[Stored dataset items]
--------
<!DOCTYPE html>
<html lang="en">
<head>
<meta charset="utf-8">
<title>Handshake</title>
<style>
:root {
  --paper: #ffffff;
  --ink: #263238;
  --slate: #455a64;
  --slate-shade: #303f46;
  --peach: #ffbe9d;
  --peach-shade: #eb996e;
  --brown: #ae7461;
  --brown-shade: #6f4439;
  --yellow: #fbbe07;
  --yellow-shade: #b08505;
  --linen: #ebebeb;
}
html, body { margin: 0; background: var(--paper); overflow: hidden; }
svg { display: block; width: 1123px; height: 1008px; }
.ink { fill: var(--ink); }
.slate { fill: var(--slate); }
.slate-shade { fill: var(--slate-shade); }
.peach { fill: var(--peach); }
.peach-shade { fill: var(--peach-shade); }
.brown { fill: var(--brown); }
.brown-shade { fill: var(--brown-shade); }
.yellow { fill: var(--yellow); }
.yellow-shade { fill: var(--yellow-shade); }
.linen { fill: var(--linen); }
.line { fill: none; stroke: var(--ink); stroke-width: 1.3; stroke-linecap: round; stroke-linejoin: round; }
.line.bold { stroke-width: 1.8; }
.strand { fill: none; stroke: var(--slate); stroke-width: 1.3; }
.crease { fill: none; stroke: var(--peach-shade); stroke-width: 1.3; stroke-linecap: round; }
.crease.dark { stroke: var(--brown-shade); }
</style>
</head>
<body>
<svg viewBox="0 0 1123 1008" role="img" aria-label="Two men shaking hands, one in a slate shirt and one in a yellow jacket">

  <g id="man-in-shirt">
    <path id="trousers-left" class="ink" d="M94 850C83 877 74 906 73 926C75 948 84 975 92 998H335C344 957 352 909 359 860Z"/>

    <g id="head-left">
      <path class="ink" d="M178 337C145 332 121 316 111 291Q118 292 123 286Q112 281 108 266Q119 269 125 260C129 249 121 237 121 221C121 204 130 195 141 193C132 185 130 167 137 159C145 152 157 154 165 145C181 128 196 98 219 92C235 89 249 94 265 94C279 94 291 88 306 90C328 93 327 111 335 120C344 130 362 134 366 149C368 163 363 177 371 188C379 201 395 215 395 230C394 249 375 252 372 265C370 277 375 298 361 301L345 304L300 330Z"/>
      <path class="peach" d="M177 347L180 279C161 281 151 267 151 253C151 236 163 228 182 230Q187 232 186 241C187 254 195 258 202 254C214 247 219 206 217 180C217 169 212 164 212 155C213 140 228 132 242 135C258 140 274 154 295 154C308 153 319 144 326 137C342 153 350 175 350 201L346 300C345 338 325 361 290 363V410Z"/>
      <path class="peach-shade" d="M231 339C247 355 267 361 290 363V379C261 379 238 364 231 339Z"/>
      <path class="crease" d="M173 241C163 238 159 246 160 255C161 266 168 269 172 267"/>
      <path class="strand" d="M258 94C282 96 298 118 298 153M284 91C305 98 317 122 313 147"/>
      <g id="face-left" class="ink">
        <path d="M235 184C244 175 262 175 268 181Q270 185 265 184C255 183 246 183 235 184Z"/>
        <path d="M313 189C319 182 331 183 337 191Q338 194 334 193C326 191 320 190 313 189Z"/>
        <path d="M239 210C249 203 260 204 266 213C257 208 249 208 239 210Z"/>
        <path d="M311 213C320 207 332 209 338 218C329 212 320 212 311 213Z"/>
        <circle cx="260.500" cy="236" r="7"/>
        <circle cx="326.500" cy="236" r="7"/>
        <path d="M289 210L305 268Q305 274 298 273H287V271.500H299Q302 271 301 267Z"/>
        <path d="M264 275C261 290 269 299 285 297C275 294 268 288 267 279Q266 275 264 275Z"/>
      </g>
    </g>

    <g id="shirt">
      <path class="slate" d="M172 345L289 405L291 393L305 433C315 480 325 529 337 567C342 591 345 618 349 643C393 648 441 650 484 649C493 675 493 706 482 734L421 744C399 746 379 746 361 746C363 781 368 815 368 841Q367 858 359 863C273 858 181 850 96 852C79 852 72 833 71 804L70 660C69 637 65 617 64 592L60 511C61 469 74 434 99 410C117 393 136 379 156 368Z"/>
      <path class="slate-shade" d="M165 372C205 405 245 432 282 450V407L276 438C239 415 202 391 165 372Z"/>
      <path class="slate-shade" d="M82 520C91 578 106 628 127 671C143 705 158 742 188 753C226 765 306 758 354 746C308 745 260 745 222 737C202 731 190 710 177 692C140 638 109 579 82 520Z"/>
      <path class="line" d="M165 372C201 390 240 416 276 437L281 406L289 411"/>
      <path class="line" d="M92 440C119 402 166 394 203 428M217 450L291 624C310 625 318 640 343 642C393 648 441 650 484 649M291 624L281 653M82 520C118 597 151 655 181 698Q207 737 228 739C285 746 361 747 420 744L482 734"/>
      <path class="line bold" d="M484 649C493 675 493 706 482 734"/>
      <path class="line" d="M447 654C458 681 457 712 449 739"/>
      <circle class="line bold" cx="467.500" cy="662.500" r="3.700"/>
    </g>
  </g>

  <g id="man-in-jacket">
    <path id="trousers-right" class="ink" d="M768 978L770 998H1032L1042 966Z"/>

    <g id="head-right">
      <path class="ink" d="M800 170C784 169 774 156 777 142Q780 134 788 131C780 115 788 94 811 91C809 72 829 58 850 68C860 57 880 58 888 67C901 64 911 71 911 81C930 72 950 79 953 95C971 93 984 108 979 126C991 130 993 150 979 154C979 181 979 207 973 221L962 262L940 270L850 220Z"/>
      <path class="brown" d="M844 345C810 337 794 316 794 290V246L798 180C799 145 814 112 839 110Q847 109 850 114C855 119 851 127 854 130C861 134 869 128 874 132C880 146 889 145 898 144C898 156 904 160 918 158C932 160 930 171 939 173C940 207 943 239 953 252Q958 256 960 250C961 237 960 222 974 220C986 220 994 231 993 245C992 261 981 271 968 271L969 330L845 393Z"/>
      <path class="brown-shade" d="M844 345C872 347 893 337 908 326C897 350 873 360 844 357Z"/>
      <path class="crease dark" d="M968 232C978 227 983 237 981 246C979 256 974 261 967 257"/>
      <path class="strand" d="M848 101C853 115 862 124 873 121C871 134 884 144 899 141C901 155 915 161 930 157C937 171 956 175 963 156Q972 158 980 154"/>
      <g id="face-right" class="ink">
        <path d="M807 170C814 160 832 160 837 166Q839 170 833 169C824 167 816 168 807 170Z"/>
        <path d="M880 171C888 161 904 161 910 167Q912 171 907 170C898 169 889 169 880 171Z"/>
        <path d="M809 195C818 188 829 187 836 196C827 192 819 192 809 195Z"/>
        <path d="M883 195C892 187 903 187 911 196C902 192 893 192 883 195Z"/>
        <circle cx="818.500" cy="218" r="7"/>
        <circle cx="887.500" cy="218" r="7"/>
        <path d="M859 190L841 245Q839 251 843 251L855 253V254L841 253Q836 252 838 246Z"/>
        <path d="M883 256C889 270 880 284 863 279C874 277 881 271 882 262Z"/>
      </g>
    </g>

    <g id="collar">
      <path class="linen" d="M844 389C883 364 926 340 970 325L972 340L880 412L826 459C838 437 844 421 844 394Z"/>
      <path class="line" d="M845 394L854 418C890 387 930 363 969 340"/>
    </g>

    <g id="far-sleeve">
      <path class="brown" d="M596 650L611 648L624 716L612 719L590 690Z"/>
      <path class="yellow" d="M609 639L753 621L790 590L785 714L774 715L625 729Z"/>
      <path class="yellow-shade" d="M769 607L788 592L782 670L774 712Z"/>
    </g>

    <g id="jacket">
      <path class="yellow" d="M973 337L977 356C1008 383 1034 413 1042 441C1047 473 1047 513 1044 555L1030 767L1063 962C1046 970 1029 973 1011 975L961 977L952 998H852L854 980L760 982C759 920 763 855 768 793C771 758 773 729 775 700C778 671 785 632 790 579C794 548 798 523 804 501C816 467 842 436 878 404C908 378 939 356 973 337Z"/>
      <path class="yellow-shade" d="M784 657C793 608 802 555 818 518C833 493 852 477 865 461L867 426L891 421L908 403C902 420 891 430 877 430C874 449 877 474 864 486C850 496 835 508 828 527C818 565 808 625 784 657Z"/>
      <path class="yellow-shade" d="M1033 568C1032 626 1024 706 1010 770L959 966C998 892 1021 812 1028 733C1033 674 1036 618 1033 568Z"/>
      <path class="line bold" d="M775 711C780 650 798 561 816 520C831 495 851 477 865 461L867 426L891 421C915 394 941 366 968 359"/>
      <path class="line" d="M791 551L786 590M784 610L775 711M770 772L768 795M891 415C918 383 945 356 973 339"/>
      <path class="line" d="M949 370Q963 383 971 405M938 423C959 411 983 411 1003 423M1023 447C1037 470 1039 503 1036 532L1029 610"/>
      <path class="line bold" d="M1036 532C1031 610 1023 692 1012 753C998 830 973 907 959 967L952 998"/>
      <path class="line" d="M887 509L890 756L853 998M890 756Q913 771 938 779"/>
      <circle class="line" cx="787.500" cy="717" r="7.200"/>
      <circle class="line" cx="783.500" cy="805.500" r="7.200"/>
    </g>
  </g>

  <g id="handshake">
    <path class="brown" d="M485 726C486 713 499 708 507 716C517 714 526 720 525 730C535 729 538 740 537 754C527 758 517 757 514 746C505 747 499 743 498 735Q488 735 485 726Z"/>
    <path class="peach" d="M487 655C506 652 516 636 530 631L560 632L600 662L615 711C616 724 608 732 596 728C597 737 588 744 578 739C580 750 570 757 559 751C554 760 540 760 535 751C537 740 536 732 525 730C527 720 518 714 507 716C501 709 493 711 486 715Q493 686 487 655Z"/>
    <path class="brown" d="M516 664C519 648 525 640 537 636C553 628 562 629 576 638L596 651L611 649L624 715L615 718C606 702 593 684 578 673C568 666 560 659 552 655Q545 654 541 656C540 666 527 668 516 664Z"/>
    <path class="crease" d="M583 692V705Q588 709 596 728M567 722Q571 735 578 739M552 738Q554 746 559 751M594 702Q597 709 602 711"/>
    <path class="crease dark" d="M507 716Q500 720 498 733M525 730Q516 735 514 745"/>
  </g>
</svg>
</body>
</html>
--------
### WHAT TO WORK ON
Repeat exactly the lines of the data from the first one through the line with "0; background: var(--paper);", both of them included.

### ANSWER SECTION
<!DOCTYPE html>
<html lang="en">
<head>
<meta charset="utf-8">
<title>Handshake</title>
<style>
:root {
  --paper: #ffffff;
  --ink: #263238;
  --slate: #455a64;
  --slate-shade: #303f46;
  --peach: #ffbe9d;
  --peach-shade: #eb996e;
  --brown: #ae7461;
  --brown-shade: #6f4439;
  --yellow: #fbbe07;
  --yellow-shade: #b08505;
  --linen: #ebebeb;
}
html, body { margin: 0; background: var(--paper); overflow: hidden; }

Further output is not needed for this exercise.